┌────────

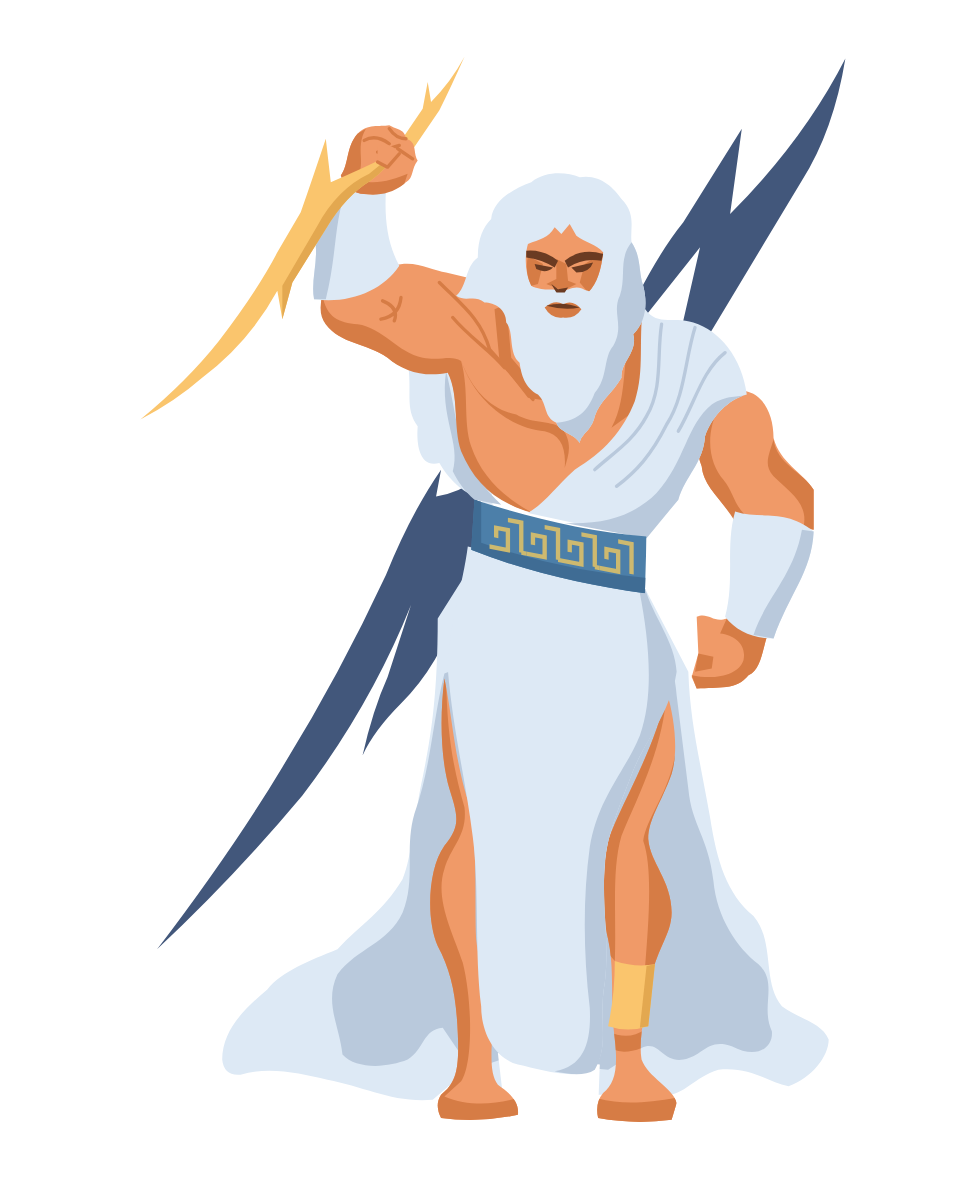
<!DOCTYPE html>
<html lang="en">
<head>
<meta charset="utf-8">
<title>Thunder god</title>
<style>
:root{
  --paper:#ffffff; --cloth:#dde9f5; --cloth-shade:#b9c9dc;
  --skin:#f09a68; --skin-shade:#d67c45; --navy:#42577b;
  --belt:#4c7fa9; --belt-shade:#3f6c94; --gold:#fac56d; --gold-shade:#e3a850;
  --trim:#cdb96f; --brow:#6b3b22;
}
*{margin:0;padding:0;box-sizing:border-box}
html,body{width:964px;height:1200px;overflow:hidden;background:var(--paper)}
.artwork{display:block;width:964px;height:1200px}
.cloth{fill:var(--cloth)} .cloth-shade{fill:var(--cloth-shade)}
.skin{fill:var(--skin)} .skin-shade{fill:var(--skin-shade)}
.navy{fill:var(--navy)} .gold{fill:var(--gold)} .gold-shade{fill:var(--gold-shade)}
.belt{fill:var(--belt)} .belt-shade{fill:var(--belt-shade)} .brow{fill:var(--brow)}
.fold{fill:none;stroke:var(--cloth-shade);stroke-width:2;stroke-linecap:round}
.muscle{fill:none;stroke:var(--skin-shade);stroke-width:2;stroke-linecap:round;stroke-linejoin:round}
.meander{fill:none;stroke:var(--trim);stroke-width:2.6}
</style>
</head>
<body>
<svg class="artwork" viewBox="0 0 577 718" preserveAspectRatio="none" role="img" aria-label="White-bearded thunder god in a draped robe raising a golden lightning bolt">
  <defs>
    <path id="key" d="M0 20H11V8H4V14M11 2H19V20"/>
    <clipPath id="belt-area"><path d="M284 299C315 309 350 318 387 321L386 355C350 350 315 342 282 329Z"/></clipPath>
    <clipPath id="left-leg-area"><path d="M266 406C271 430 272 455 281 482C286 505 284 540 285 562C287 582 296 595 295 612C294 632 293 642 298 649C305 654 311 659 310 667Q287 672 264 669Q260 661 264 655C273 648 275 640 274 618C273 595 270 581 262 566C255 550 256 520 266 506C276 494 274 488 269 472C264 455 263 430 266 406Z"/></clipPath>
    <clipPath id="right-leg-area"><path d="M399 414C404 430 406 450 402 463C396 480 388 490 388 502C389 516 402 527 402 546C402 560 392 568 389 590C386 605 382 622 384 634C388 645 403 651 405 660L402 670Q380 673 358 669Q356 660 361 654C368 648 370 640 368 622C365 600 368 580 364 562C360 545 361 520 364 503C372 480 393 447 399 414Z"/></clipPath>
  </defs>

  <g id="storm-bolt" class="navy">
    <path d="M506 35Q499 78 480 108L424 201L406 205L419 148L384 192L382 176Q396 149 409 133L444 77L437 128Q481 84 506 35Z"/>
    <path d="M264 281L261 297Q275 295 286 286L284 330L274 364Q263 398 240 421Q224 437 217 452Q223 425 232 405L246 362Q222 422 181 476Q140 525 94 568Q139 509 169 459Q203 404 231 344Q246 307 264 281Z"/>
  </g>

  <g id="cloak">
    <path class="cloth" d="M262 370C262 420 257 445 253 465C248 487 247 511 241 526C229 546 216 553 202 568C185 575 169 581 160 592C147 603 133 616 133 634Q134 644 144 643C161 638 179 642 196 646C218 650 235 660 259 658L280 640L300 655H362L395 655C409 657 414 645 430 640C449 638 459 647 472 650C486 645 496 632 496 622C492 612 479 610 468 602C456 588 464 563 451 548C435 535 429 515 425 489C419 455 413 432 412 402L386 352L281 340Z"/>
    <path class="cloth-shade" d="M266 403C259 431 258 459 248 487C242 508 249 526 241 546C232 565 214 567 202 583C194 600 203 613 205 631C213 640 232 639 244 634C254 628 253 616 265 615L282 640L300 634L364 640L384 627C395 622 396 636 409 634C421 632 423 621 438 626C453 634 463 627 462 617C455 602 466 588 454 577C441 567 429 549 427 527C424 501 414 494 412 472L405 416C404 394 389 371 386 352L320 382Z"/>
    <path fill="var(--paper)" d="M298 630L302 664H358L359 637Z"/>
    <path class="cloth" d="M244 216C247 235 242 244 250 255C249 268 252 280 263 277C267 284 274 293 286 298L295 305L290 220L265 212Z"/>
    <path class="cloth-shade" d="M267 222C273 247 273 260 280 272C285 287 291 293 300 302L284 299C278 294 274 288 271 282C276 265 263 250 267 222Z"/>
  </g>

  <g id="legs">
    <g clip-path="url(#left-leg-area)">
      <rect class="skin" x="250" y="400" width="70" height="280"/>
      <path class="skin-shade" d="M250 400H267C267 440 272 462 278 483C280 500 270 506 266 520C260 538 271 558 277 576C283 600 283 637 276 647L266 656C280 662 296 661 310 657V680H250Z"/>
    </g>
    <g clip-path="url(#right-leg-area)">
      <rect class="skin" x="350" y="400" width="70" height="280"/>
      <path class="skin-shade" d="M399 410C399 445 380 480 372 500C366 520 369 548 368 575L355 560V500ZM404 452C400 475 387 489 385 503C391 520 388 554 386 580L410 577V455ZM364 617Q376 623 386 616L384 627Q374 631 367 628ZM350 655C371 662 386 660 410 656V680H350Z"/>
    </g>
    <path class="gold" d="M368 575Q380 579 392 577L388 614Q376 618 364 614Q368 595 368 575Z"/>
    <path class="gold-shade" d="M387 578L392 577L388 614L383 615Z"/>
  </g>

  <g id="skirt">
    <path class="cloth" d="M280 327L386 352C391 369 400 384 404 402C401 426 387 442 379 461C371 482 363 500 362 517C360 544 365 562 362 588C358 610 365 625 356 639C345 647 324 640 310 637C296 633 288 618 288 602C284 570 287 532 283 501C279 468 271 437 268 400C269 373 277 350 280 327Z"/>
    <path class="cloth-shade" d="M386 352C391 369 404 384 405 402C401 427 387 442 379 461C371 482 363 500 362 517C360 544 365 562 362 588C358 610 365 625 356 640C350 644 341 643 332 641C350 638 354 623 353 603C349 570 349 536 353 507C358 477 374 462 383 440C392 415 388 381 383 355Z"/>
  </g>

  <g id="resting-arm">
    <path class="skin" d="M422 248L446 234C457 236 463 248 463 262C467 277 480 282 487 293L487 317L440 311C432 299 421 291 420 279C415 266 419 256 422 248Z"/>
    <path class="skin-shade" d="M422 248L431 242C421 261 425 278 433 287C439 294 439 302 447 309L440 312C432 299 421 291 420 279C415 266 419 256 422 248ZM463 263C465 278 480 282 487 293L487 317L481 315C484 301 472 294 463 285C457 278 460 273 463 263Z"/>
    <path class="skin" d="M417 369C424 366 427 373 435 370L459 381C456 391 455 401 448 404C441 413 430 411 417 412L414 405L418 391Z"/>
    <path class="skin-shade" d="M435 370L459 381C456 391 455 401 448 404C441 413 430 411 417 412L414 404C428 407 442 404 445 395C447 386 440 380 431 379ZM418 391L427 393L426 400L416 402Z"/>
    <path class="cloth" d="M440 306C455 311 470 304 487 318C486 342 472 356 463 382C451 382 441 378 434 369C440 347 434 327 440 306Z"/>
    <path class="cloth-shade" d="M487 318C486 342 472 356 463 382L451 380C458 358 475 345 480 317Z"/>
  </g>

  <g id="torso">
    <path class="skin" d="M236 159C248 155 259 162 267 163L292 169L385 182L388 240L342 307L317 306C297 301 284 286 277 269C271 255 275 237 268 222C254 224 241 222 232 214C219 205 204 206 195 194Q191 187 193 175Z"/>
    <path class="skin-shade" d="M193 176C195 190 203 193 214 194C229 196 238 211 253 214C264 216 270 212 276 216C281 234 277 252 282 267C288 285 302 298 319 307C297 301 284 289 276 270C271 255 275 237 268 223C254 226 241 222 232 214C219 205 204 206 195 194Q190 188 193 176Z"/>
    <path class="muscle" d="M228 191Q239 189 240 178M229 180Q239 184 236 192M263 169C277 183 288 191 293 209C304 221 312 231 319 239M271 190C281 202 294 210 302 220"/>
    <path class="skin-shade" d="M276 216C283 234 294 245 309 248C319 254 331 251 337 257C343 266 340 273 338 280C339 267 335 260 326 258C310 257 286 244 276 216ZM296 185L303 182L306 214L328 240L316 238L299 216ZM385 182L388 240L366 256C377 236 371 211 381 184Z"/>
  </g>

  <g id="shoulder-drape">
    <path class="cloth" d="M385 183C392 196 402 189 415 193C431 198 444 214 447 236C436 239 426 249 422 261C421 277 410 285 406 299L386 322L316 307C327 300 332 292 344 281C361 271 373 258 380 240C386 221 382 204 385 183Z"/>
    <path class="cloth-shade" d="M447 236C436 239 426 249 422 261C421 277 410 285 406 299L387 322L338 313C363 314 380 308 393 295C410 276 411 254 426 242C435 236 442 238 447 236Z"/>
    <path class="fold" d="M396 194C393 212 397 232 387 249C379 264 367 271 356 281M416 196C410 215 410 237 399 254C390 272 381 282 369 291M434 211C420 222 416 241 406 258"/>
  </g>

  <g id="belt">
    <g clip-path="url(#belt-area)">
      <rect class="belt" x="275" y="290" width="120" height="70"/>
      <path class="belt-shade" d="M280 322Q335 342 390 346V360H280ZM280 295L288 299V335H280Z"/>
      <g class="meander" transform="translate(293 307) skewY(11)">
        <use href="#key"/><use href="#key" x="22"/><use href="#key" x="44"/><use href="#key" x="66"/>
        <path d="M19 20H22M41 20H44M63 20H66"/>
      </g>
    </g>
  </g>

  <g id="head">
    <path class="cloth" d="M318 109C327 102 339 103 347 106C359 104 367 112 372 119C381 128 377 137 378 145C384 154 382 162 385 171C388 183 386 193 379 200C382 211 371 217 372 226C366 236 359 240 356 249C354 258 348 259 347 265C343 259 335 259 333 253C325 249 328 242 322 236C314 232 312 224 311 217C304 211 308 199 303 193C303 185 296 181 290 181C284 176 279 181 273 177C280 171 278 160 286 154C286 143 289 136 294 131C295 120 307 113 318 109Z"/>
    <path class="cloth-shade" d="M378 145C384 154 382 162 385 171C388 183 386 193 379 200C382 211 371 217 372 226C366 236 359 240 356 249C354 258 348 259 347 265C343 259 335 259 333 253C348 252 353 243 356 235C364 226 361 214 367 207C374 195 366 187 371 177C375 165 370 155 378 145Z"/>
    <path class="skin" d="M316 146C323 143 328 143 332 136L336 140L341 134L345 141C350 145 357 146 361 151C360 160 358 169 352 175C345 169 341 174 336 174C329 172 323 175 318 171C314 163 314 153 316 146Z"/>
    <path class="skin-shade" d="M333 155L339 158L340 168L345 170L337 174L327 170L333 167ZM350 158L361 151C360 160 358 169 352 175L347 169ZM316 153L325 158L322 170L318 171Q314 163 316 153Z"/>
    <path class="brow" d="M315 150Q325 149 334 156L332 160Q324 155 315 154ZM338 156Q348 148 361 152L360 156Q349 154 340 160ZM320 158L331 160Q327 164 321 161ZM342 160L355 157Q353 163 345 163ZM330 170L334 173L340 172L342 169L338 175H333Z"/>
    <path class="cloth" d="M316 171C324 173 329 174 336 176C344 173 350 172 356 176C360 184 355 190 350 192Q344 181 336 180Q328 181 324 190C316 188 314 178 316 171Z"/>
    <path class="skin-shade" d="M326 184Q332 179 337 182Q343 179 348 185Q344 191 337 190Q330 191 326 184Z"/>
    <path class="brow" d="M327 183Q337 180 347 184Q338 186 327 183Z"/>
  </g>

  <g id="raised-arm">
    <path class="cloth" d="M203 108C212 116 222 119 231 114C230 132 232 146 239 159C229 174 209 182 188 179C186 169 190 158 189 147C194 136 197 119 203 108Z"/>
    <path class="cloth-shade" d="M203 108L208 113C200 129 202 151 195 179L188 179C186 169 190 158 189 147Z"/>
    <path class="gold" d="M278 34Q270 52 263 66L248 88L236 90L253 65L256 49L258 61Q270 49 278 34Z"/>
    <path class="skin" d="M214 80C220 74 227 76 233 75C238 78 242 77 243 83C250 85 247 91 250 96C246 101 248 106 243 109C235 115 225 117 216 116Q207 114 204 105C209 98 207 88 214 80Z"/>
    <path class="skin-shade" d="M214 80L219 77C212 89 220 99 213 106C220 112 235 108 244 104L242 110C233 117 225 117 216 116Q207 114 204 105C209 98 207 88 214 80Z"/>
    <path class="muscle" d="M218 84Q225 80 233 86M233 77Q237 83 243 83M226 91L239 87M238 89L247 95"/>
    <path class="gold" d="M195 83L198 109Q217 101 237 91Q232 101 222 108Q207 117 195 137L175 169L169 191L166 174Q149 205 121 226Q105 240 84 251Q112 228 131 204Q154 174 166 151L180 127Q187 107 195 83Z"/>
    <path class="gold-shade" d="M237 91Q232 101 222 108Q207 117 195 137L175 169L169 191L169 171L190 135Q202 113 221 104Z"/>
    <path class="skin" d="M226 88C231 85 237 88 239 92L232 100L226 97Z"/>
    <path class="muscle" d="M226 97L232 100L239 92"/>
  </g>
</svg>
</body>
</html>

└────────

Assignment — From the entries above, write out only the lines starting at the line that holds "155L339 158L340 168L345" and ending at the line that holds "184Q332 179 337", keeping both and matching them exactly.

Exercise solution —
    <path class="skin-shade" d="M333 155L339 158L340 168L345 170L337 174L327 170L333 167ZM350 158L361 151C360 160 358 169 352 175L347 169ZM316 153L325 158L322 170L318 171Q314 163 316 153Z"/>
    <path class="brow" d="M315 150Q325 149 334 156L332 160Q324 155 315 154ZM338 156Q348 148 361 152L360 156Q349 154 340 160ZM320 158L331 160Q327 164 321 161ZM342 160L355 157Q353 163 345 163ZM330 170L334 173L340 172L342 169L338 175H333Z"/>
    <path class="cloth" d="M316 171C324 173 329 174 336 176C344 173 350 172 356 176C360 184 355 190 350 192Q344 181 336 180Q328 181 324 190C316 188 314 178 316 171Z"/>
    <path class="skin-shade" d="M326 184Q332 179 337 182Q343 179 348 185Q344 191 337 190Q330 191 326 184Z"/>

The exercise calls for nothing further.